Excursions to Florence, Siena, and in Orvieto itself will give material grip and context to our study.
A book to purchase (used copies are available on-line) and bring with you:
Shawn R. Tucker, ed., The Virtues and Vices in the Arts: A Sourcebook (ISBN-13: 978-1625647184)
Readings from Tucker’s anthology include passages from:
Plato’s Republic, Aristotle’s Nicomachean Ethics, Cicero’s On Duties, Chaucer’s Parson’s sermon in Canterbury Tales, Hildegaard von Bingen’s Ordo Virtutum, Dante’s Inferno and Purgatorio
Some of these readings will be expanded and other texts added in a separate folder, including:
- Thomas Aquinas, from the sections on the Virtues in the Summa Theologiae
- Boccaccio, from the Decameron, Day 1, Tale 1
- Recent essays by: Thomas “Tal” Howard on Prudence; Matthew Anderson on Prudence; Marilyn McEntyre on Forbearance; Quentin Skinner on the Allegory of Good and Bad Government in Siena; John Skillen on Hope; James Skillen’s e-mail to his brother on Justice
Suggestions to read beforehand if you haven’t already:
Josef Pieper, Four Cardinal Virtues and Faith, Hope, Love
Rebecca Konyndyk DeYoung, Glittering Vices: A New Look at the Seven Deadly Sins and their Remedies (Brazos Press, 2009)
The Rule of Saint Benedict and (Pope) Gregory the Great’s Life of Saint Benedict
Thursday, July 4: Arrive; get settled; stroll through the old city (Urbs Vetus) of Orvieto
Friday, July 5
Topic #1: Introductory discussion: What exactly are the operative terms, attitudes, and practices regarding the moral life in our own circles?
Read: essays by Tal Howard; Matthew Anderson; Marilyn McEntyre; John Skillen; James Skillen

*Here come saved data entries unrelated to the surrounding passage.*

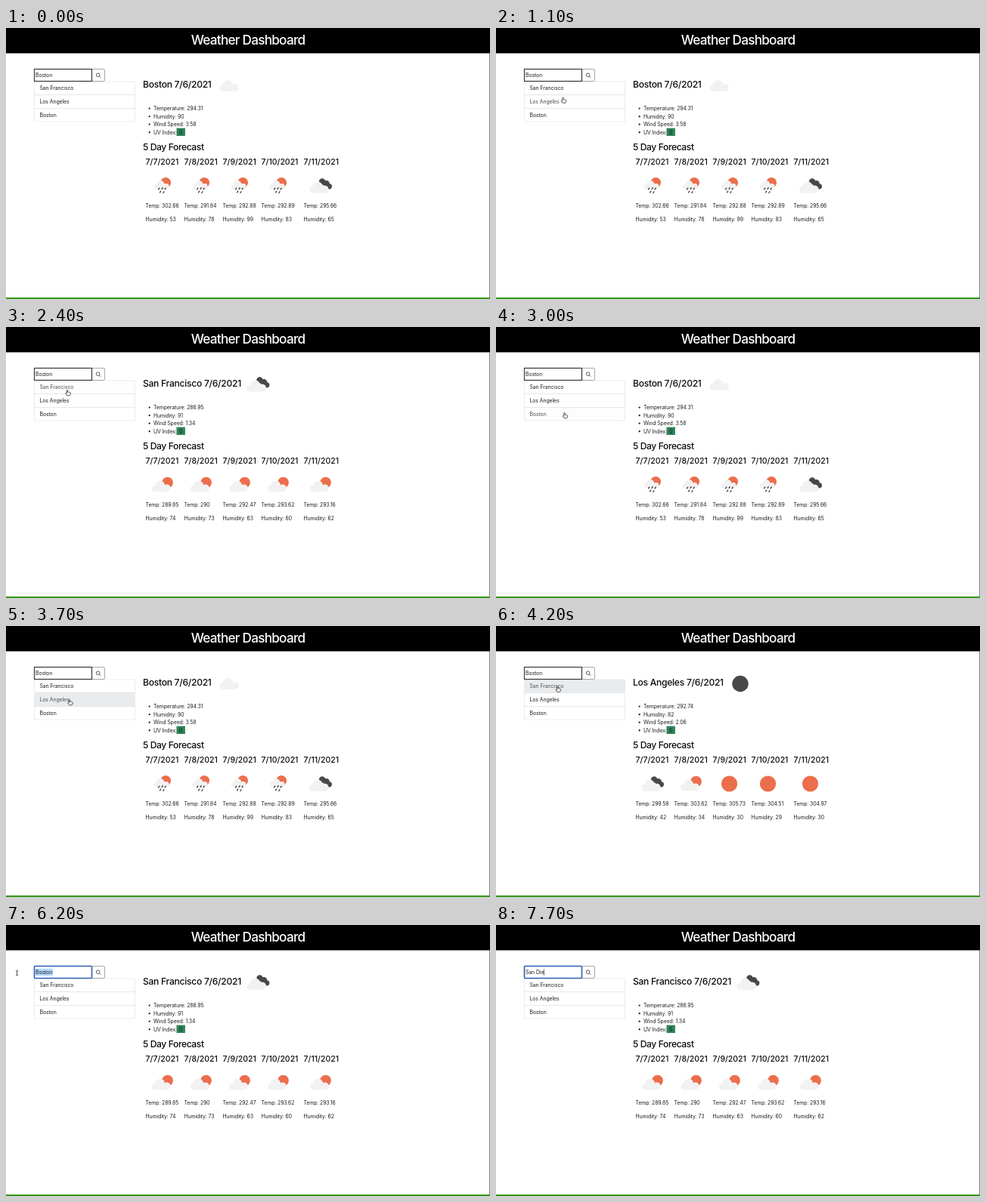
Recreate the animation shown at these times as an HTML page. Size 640 by 359 pixels, loop 8000 ms.

```html
<!DOCTYPE html>
<html lang="en">
<head>
<meta charset="utf-8">
<title>Weather Dashboard</title>
<style>
  html, body { margin: 0; width: 100%; height: 100%; overflow: hidden; background: #fff; }
  svg { display: block; width: 100vw; height: 100vh; }
  text { font: 6.9px Inter, "Open Sans", sans-serif; font-optical-sizing: none; letter-spacing: -.013em; fill: #1b1e21; white-space: pre; }
  .title { font-size: 17.2px; font-weight: 500; letter-spacing: -.044em; fill: #fff; text-anchor: middle; }
  .head { font-size: 12.1px; font-weight: 500; letter-spacing: -.023em; fill: #0c0c0c; }
  .sub { letter-spacing: -.033em; }
  .day { font-size: 10.5px; font-weight: 500; letter-spacing: 0; fill: #0c0c0c; }
</style>
</head>
<body>
<svg id="stage" viewBox="0 0 640 359" preserveAspectRatio="none"></svg>
<script>
const LOOP = 8000;
const SUN = '#ec6e4c', DARK = '#48484a', PALE = '#f2f2f2';
const DAY_X = [184.5, 235.5, 286.5, 337.5, 393.5];
const ROW_Y = [71, 88.5, 106.5, 124];
const NAMES = ['San Francisco', 'Los Angeles', 'Boston'];

const cities = [
  { icon: ['broken', 333, 76], now: ['286.95', 91, '1.34'], days: Array(5).fill('few'),
    temp: ['289.85', '290', '292.47', '293.62', '293.16'], hum: [74, 73, 63, 60, 62] },
  { icon: ['night', 323, 76.5], now: ['292.74', 82, '2.06'], days: ['broken', 'few', 'clear', 'clear', 'clear'],
    temp: ['299.58', '303.62', '305.73', '304.51', '304.97'], hum: [42, 34, 30, 29, 30] },
  { icon: ['cloud', 295, 76.5], now: ['294.31', 90, '3.58'], days: ['rain', 'rain', 'rain', 'rain', 'broken'],
    temp: ['302.66', '291.84', '292.88', '292.89', '295.66'], hum: [53, 78, 99, 83, 65] }
];

// [time, city]: each click is pressed one step before the results change
const clicks = [[1600, 1], [2300, 0], [3000, 2], [3800, 1], [4300, 0]];

// [time, x, y] of the pointer's hot spot
const path = [
  [200, 333, 352], [500, 205, 215], [800, 112, 132], [1000, 89, 104], [1200, 88, 80], [1300, 86, 58],
  [1500, 83.5, 97.5], [1900, 83.5, 97.5], [2200, 81, 83.5], [2700, 81, 83.5], [2900, 90.5, 113.5],
  [3300, 90.5, 113.5], [3500, 85, 98], [3900, 83, 97], [4200, 81.3, 80], [4400, 81.3, 80],
  [5000, 70, 66], [5300, 69, 63.5], [5600, 63, 63.5], [6000, 9, 63.5], [6200, 14.5, 63.5], [6600, 14.5, 63.5]
];

const typed = [[6600, 'S'], [6700, 'Sa'], [6800, 'San'], [6900, 'San '], [7300, 'San D'], [7600, 'San Di'], [7700, 'San Die']];

const text = (x, y, s, cls = '') => `<text x="${x}" y="${y}" class="${cls}">${s}</text>`;
const rect = (x, y, w, h, fill, more = '') => `<rect x="${x}" y="${y}" width="${w}" height="${h}" fill="${fill}" ${more}/>`;
const disc = (x, y, r, fill) => `<circle cx="${x}" cy="${y}" r="${r}" fill="${fill}"/>`;
const move = (x, y, s, k = 1) => `<g transform="translate(${x} ${y}) scale(${k})">${s}</g>`;

const cloud = disc(-8, 3, 4.5, PALE) + disc(-1.5, -1, 6.6, PALE) + disc(8, 2.5, 5, PALE) + rect(-8, 1, 16, 6.5, PALE);
const drops = [[-4.5, 4], [0, 3.5], [4, 4], [-2.5, 8], [1.8, 8.6]]
  .map(([x, y]) => `<path d="M${x + .6} ${y - .9}l-1.1 1.8" stroke="#3b3b3d" stroke-width="1.3" stroke-linecap="round"/>`).join('');

const icons = {
  cloud,
  clear: disc(0, 0, 10.6, SUN),
  night: disc(0, 0, 10.7, DARK),
  few: disc(7, -3, 7.3, SUN) + move(-1.5, 2, cloud, .97),
  broken: disc(2.5, -5.5, 4.2, DARK) + disc(8, -2.8, 4.3, DARK) + disc(11.8, .8, 3.6, DARK) + move(-2, 2.2, cloud),
  rain: disc(4.6, -4.2, 6.9, SUN) + move(-1.2, -1, cloud, .78) + drops
};

function cityView(c, i) {
  const [kind, x, y] = c.icon;
  let s = text(181, 79.2, NAMES[i] + ' 7/6/2021', 'head') + move(x, y, icons[kind]);
  ['Temperature: ', 'Humidity: ', 'Wind Speed: '].forEach((label, n) => {
    s += text(195, 109 + n * 10.55, label + c.now[n]);
  });
  DAY_X.forEach((dx, n) => {
    s += text(dx, 181.2, `7/${7 + n}/2021`, 'day') + move(dx + 22.1, 209, icons[c.days[n]])
      + text(dx, 238.4, 'Temp: ' + c.temp[n]) + text(dx, 255.7, 'Humidity: ' + c.hum[n]);
  });
  return `<g class="city">${s}</g>`;
}

const pointers = {
  arrow: '<path d="M0 0v7.4l1.8-1.6 1.2 2.8 1.3-.6-1.2-2.7h2.4z" fill="#000" stroke="#fff" stroke-width=".6"/>',
  hand: '<path d="M-.7.4Q0-.5.7.4V2.8Q1.5 2.2 2 3Q2.7 2.5 3.2 3.4Q4.2 3.1 4.3 4.2Q4.4 6 3.3 7.2H-.4Q-1.2 5.8-2.4 4.4Q-1.8 3.5-.7 4.4Z" fill="#fff" stroke="#222" stroke-width=".75"/>',
  beam: '<path d="M-1.4-3.2Q0-3.2 0-2.4Q0-3.2 1.4-3.2M0-2.4V2.4M-1.4 3.2Q0 3.2 0 2.4Q0 3.2 1.4 3.2" fill="none" stroke="#222" stroke-width=".8"/>'
};

const stage = document.getElementById('stage');
stage.innerHTML =
  rect(0, 0, 640, 359, '#fff') + rect(0, 0, 640, 33.5, '#000') + text(320, 22, 'Weather Dashboard', 'title')
  + rect(639.2, 33, .8, 324, '#666') + rect(0, 357, 640, 2, '#35961a')
  + NAMES.map((n, i) => rect(37.5, ROW_Y[i], 133, ROW_Y[i + 1] - ROW_Y[i], '#fff', 'class="row" stroke="#dfdfdf" stroke-width=".6"')
      + `<text class="name" x="44.5" y="${82.4 + i * 17.8}">${n}</text>`).join('')
  + rect(113.5, 54.5, 17, 16, '#fff', 'stroke="#858585" stroke-width=".7" rx="1.4"')
  + '<g fill="none" stroke="#333" stroke-width=".8"><circle cx="121.6" cy="62.2" r="2.3"/><path d="M123.3 63.9l2 2"/></g>'
  + rect(37.5, 54.5, 76, 16, '#fff', 'id="field"') + rect(39, 57.8, 0, 9.4, '#b3d7ff', 'id="pick"')
  + '<text id="entry" x="39" y="65.2"></text>' + rect(0, 58.4, .6, 8.4, '#111', 'id="caret"')
  + [0, 1, 2, 3].map(n => disc(189.7, 106.6 + n * 10.55, 1.15, '#1b1e21')).join('')
  + text(195, 140.6, 'UV Index:') + rect(225.5, 132.6, 11.4, 10.4, '#2e8457') + text(229.1, 140.6, '0')
  + text(181, 161.5, '5 Day Forecast', 'head sub')
  + cities.map(cityView).join('')
  + '<g id="pointer"></g>';

const $ = id => document.getElementById(id);
const views = stage.querySelectorAll('.city'), rows = stage.querySelectorAll('.row'), names = stage.querySelectorAll('.name');
const field = $('field'), pick = $('pick'), entry = $('entry'), caret = $('caret'), pointer = $('pointer');
const latest = (list, t, first) => list.reduce((v, [at, next]) => t >= at ? next : v, first);

function pointAt(t) {
  const n = path.findIndex(p => p[0] > t);
  if (n < 1) return path[n ? path.length - 1 : 0].slice(1);
  const [t0, x0, y0] = path[n - 1], [t1, x1, y1] = path[n];
  const k = (t - t0) / (t1 - t0);
  return [x0 + (x1 - x0) * k, y0 + (y1 - y0) * k];
}

function hoverAt(t, y) {
  if (t < 1100 || t >= 5400) return -1;
  if (y < ROW_Y[0]) return t > 4300 ? 0 : -1;
  return y < ROW_Y[1] ? 0 : y < ROW_Y[2] ? 1 : 2;
}

function draw(t) {
  const [x, y] = pointAt(t);
  const city = latest(clicks, t, 2), hover = hoverAt(t, y), focus = t >= 5500;
  const pressed = clicks.some(([at]) => t === at - 100);
  views.forEach((v, i) => v.setAttribute('display', i === city ? 'inline' : 'none'));
  rows.forEach((r, i) => r.setAttribute('fill', i !== hover ? '#fff' : pressed ? '#e9ecef' : '#fdfdfd'));
  names.forEach((n, i) => n.style.fill = i === hover ? '#495057' : '#1b1e21');

  field.setAttribute('stroke', focus ? '#2c5fb5' : '#3a3a3a');
  field.setAttribute('stroke-width', focus ? 1.6 : 1.2);
  field.setAttribute('rx', focus ? 1 : 0);
  const value = latest(typed, t, 'Boston');
  if (entry.textContent !== value) entry.textContent = value;
  const from = Math.max(39, Math.min(62, x));
  pick.setAttribute('x', from);
  pick.setAttribute('width', t >= 5600 && t < 6600 ? 62 - from : 0);
  caret.setAttribute('x', 39 + entry.getComputedTextLength());
  caret.setAttribute('display', t >= 6600 ? 'inline' : 'none');

  const shape = t < 1000 ? 'arrow' : y < ROW_Y[0] ? 'beam' : 'hand';
  pointer.innerHTML = t >= 200 && t < 6600 ? move(x, y, pointers[shape]) : '';
}

function tick() {
  draw(Math.floor(performance.now() % LOOP / 100) * 100);
  requestAnimationFrame(tick);
}
tick();
</script>
</body>
</html>
```
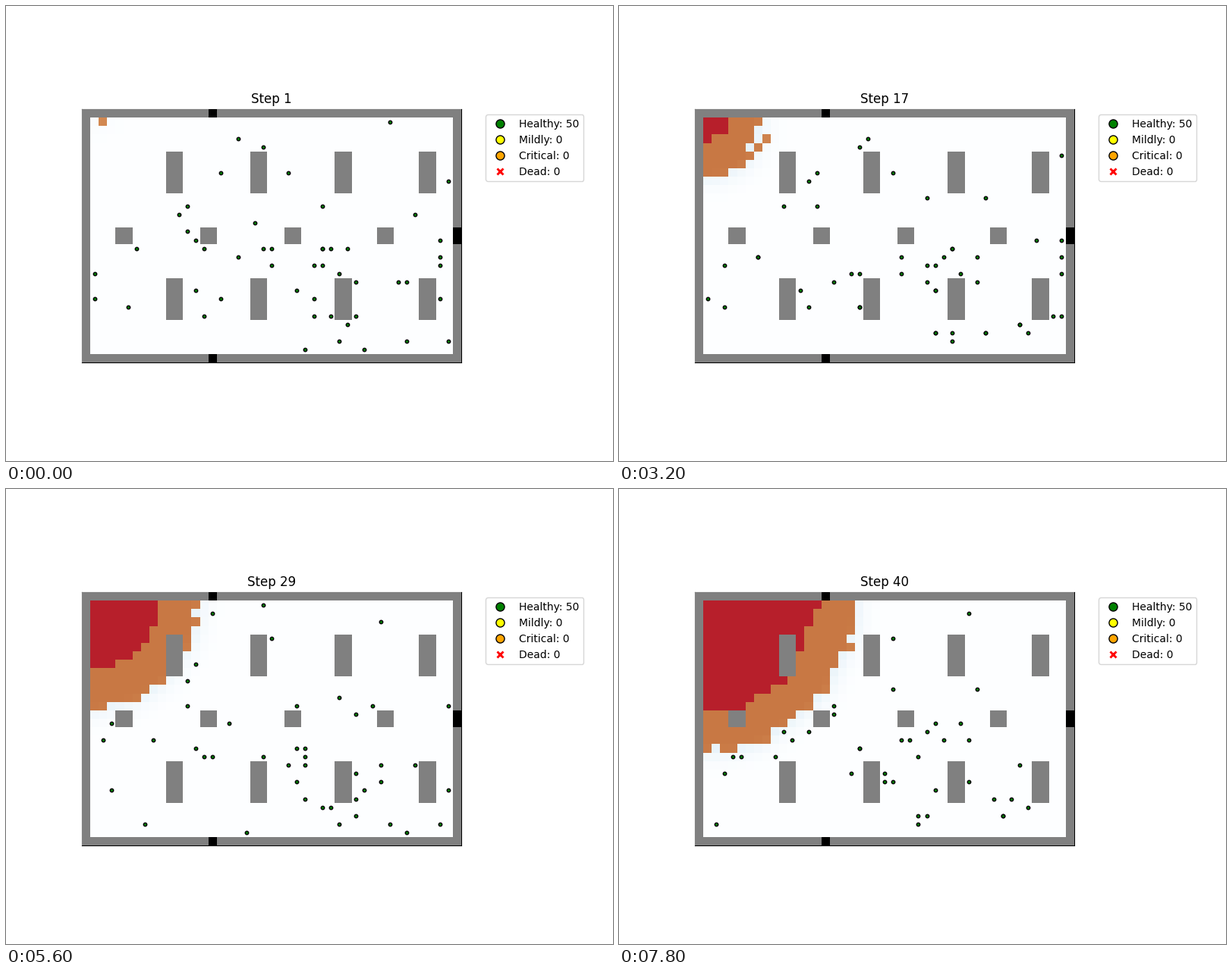
Recreate the animation shown at these times as a matplotlib script. Size 800x600 px, loop 8 s.

```python
import math
import random

import numpy as np
import matplotlib.pyplot as plt
from matplotlib.animation import FuncAnimation
from matplotlib.lines import Line2D

W, H, STEPS, CROWD, LEAVERS = 45, 30, 40, 50, 11
FIRE_SPEED = 0.46  # cells per step
BURN_TIME = 10     # steps from flame to ember
rng = random.Random(7)

FLOOR = np.array([253, 254, 255])
SMOKE = np.array([205, 228, 242])
FLAME_LIGHT = np.array([212, 140, 84])
FLAME = np.array([200, 120, 68])
EMBER = np.array([183, 31, 43])

# Room plan
free = np.zeros((H, W), bool)
free[1:-1, 1:-1] = True
for c in (10, 20, 30, 40):
    for r in (5, 20):
        free[r:r + 5, c:c + 2] = False
for c in (4, 14, 24, 35):
    free[14:16, c:c + 2] = False
EXITS = [(15, 0), (15, 29), (44, 14), (44, 15)]

# The fire spreads as a ragged circle around the corner
flame_at = np.array([[math.hypot(c, r) / FIRE_SPEED + rng.gauss(0, 0.8)
                      for c in range(W)] for r in range(H)])
flame_at[1, 2] = 1


def blur(a):
    p = np.pad(a, 1, mode="edge")
    h, w = a.shape
    return sum(p[i:i + h, j:j + w] for i in range(3) for j in range(3)) / 9


def room(step):
    burning = flame_at <= step
    smoke = burning.astype(float)
    inside = smoke[1:-1, 1:-1]
    for _ in range(4):
        inside = blur(inside)
    smoke[1:-1, 1:-1] = inside
    smoke = smoke[..., None]
    img = FLOOR + smoke ** 1.4 * (SMOKE - FLOOR)
    heat = np.clip(smoke / 0.6, 0, 1)
    img[burning] = (FLAME_LIGHT + heat * (FLAME - FLAME_LIGHT))[burning]
    img[flame_at + BURN_TIME <= step] = EMBER
    img[~free] = 128
    for c, r in EXITS:
        img[r, c] = 0
    return img.round().astype(np.uint8)


def around(p):
    return [(p[0] + dx, p[1] + dy) for dx in (-1, 0, 1) for dy in (-1, 0, 1)]


def nearest_exit(p):
    return min(EXITS, key=lambda e: math.dist(p, e))


def wander(p, step):
    """One random step that keeps clear of the fire."""
    moves = [(c, r) for c, r in around(p) if free[r, c]]
    safe = [(c, r) for c, r in moves if flame_at[r, c] > step + 2]
    return rng.choice(safe) if safe else max(moves, key=lambda q: flame_at[q[::-1]])


def head_out(p, door):
    moves = [(c, r) for c, r in around(p) if free[r, c]]
    return min(moves, key=lambda q: math.dist(q, door))


# Few people start at the top or on the left
cells = [(c, r) for r in range(H) for c in range(W)
         if free[r, c] and flame_at[r, c] > 17]
weights = [(0.35 if r < 11 else 1) * (0.25 if c < 11 else 1) for c, r in cells]
crowd = rng.choices(cells, weights, k=CROWD)
crowd.sort(key=lambda p: math.dist(p, nearest_exit(p)))

places = np.full((STEPS + 1, CROWD, 2), np.nan)
for who, p in enumerate(crowd):
    gone = 19 + 2 * who if who < LEAVERS else math.inf
    places[1, who] = p
    for step in range(2, STEPS + 1):
        if step >= gone:
            break
        door = nearest_exit(p)
        if gone - step <= math.dist(p, door) + 1:
            p = head_out(p, door)
        else:
            p = wander(p, step)
        places[step, who] = p

# Figure
fig, ax = plt.subplots(figsize=(8, 6), dpi=100)
fig.subplots_adjust(right=0.75)
picture = ax.imshow(room(1), interpolation="nearest", zorder=2.6)
people, = ax.plot([], [], "o", ms=3.2, mfc="green", mec="black", mew=1, zorder=3)
ax.set(xticks=[], yticks=[], xlim=(-0.5, W - 0.5), ylim=(H - 0.5, -0.5))
title = ax.set_title("Step 1")


def key(label, color, marker="o", edge="black"):
    return Line2D([0], [0], marker=marker, color="w", markerfacecolor=color,
                  markeredgecolor=edge, markersize=8, label=label)


ax.legend(handles=[key(f"Healthy: {CROWD}", "green"), key("Mildly: 0", "yellow"),
                   key("Critical: 0", "orange"),
                   key("Dead: 0", "red", "X", "w")],
          loc="upper left", bbox_to_anchor=(1.05, 1))


def draw(i):
    step = i + 1
    picture.set_data(room(step))
    people.set_data(places[step, :, 0], places[step, :, 1])
    title.set_text(f"Step {step}")
    return picture, people, title


anim = FuncAnimation(fig, draw, frames=STEPS, interval=200, repeat=True,
                     repeat_delay=0)
plt.show()
```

Afternoon activity: First visit to Duomo and San Brizio Chapel
Saturday, July 6
Topic #2: Learning and practicing the Seven Virtues: a stroll through the Urbs Vetus of classic texts
Read: Virtues & Vices in the Arts: Cicero, St. Paul; Gregory the Great, Aristotle, Aquinas
Afternoon Activity: Vespers with the cloistered Franciscan nuns
Sunday, July 7
Church in morning
Topic #3: Virtues & Vices in Literature: Chaucer, Boccaccio, Hildegaard von BingenRead: Chaucer, Parson’s Tale; Boccaccio, Decameron Day 1 Tale 1; Hildegaard von Bingen, Ordo Virtutem
Monday, July 8
EXCURSION #1 Florence: Virtues & Vices in the Visual Landscape (Santa Maria Novella, San Marco, Baptistery, etc.)
Tuesday, July 9
Topic #4: Dante, Inferno cantos 1, 3, 5, 7, 11, 26 (willingly trapped); Purgatorio cantos 1-5, 9-13, 21-22, 30 (willingly freed)
Wednesday, July 10
EXCURSION #2 Siena & Abbey of Monte Oliveto Maggiore: Virtues & Vices in the cloistered community and the public communityRead beforehand: Quentin Skinner essay (and the Rule of Saint Benedict and Gregory’s Life of Saint Benedict
Thursday, July 11
Topic #5 Concluding discussion: teaching and forming the Virtues
Friday, July 12 Departure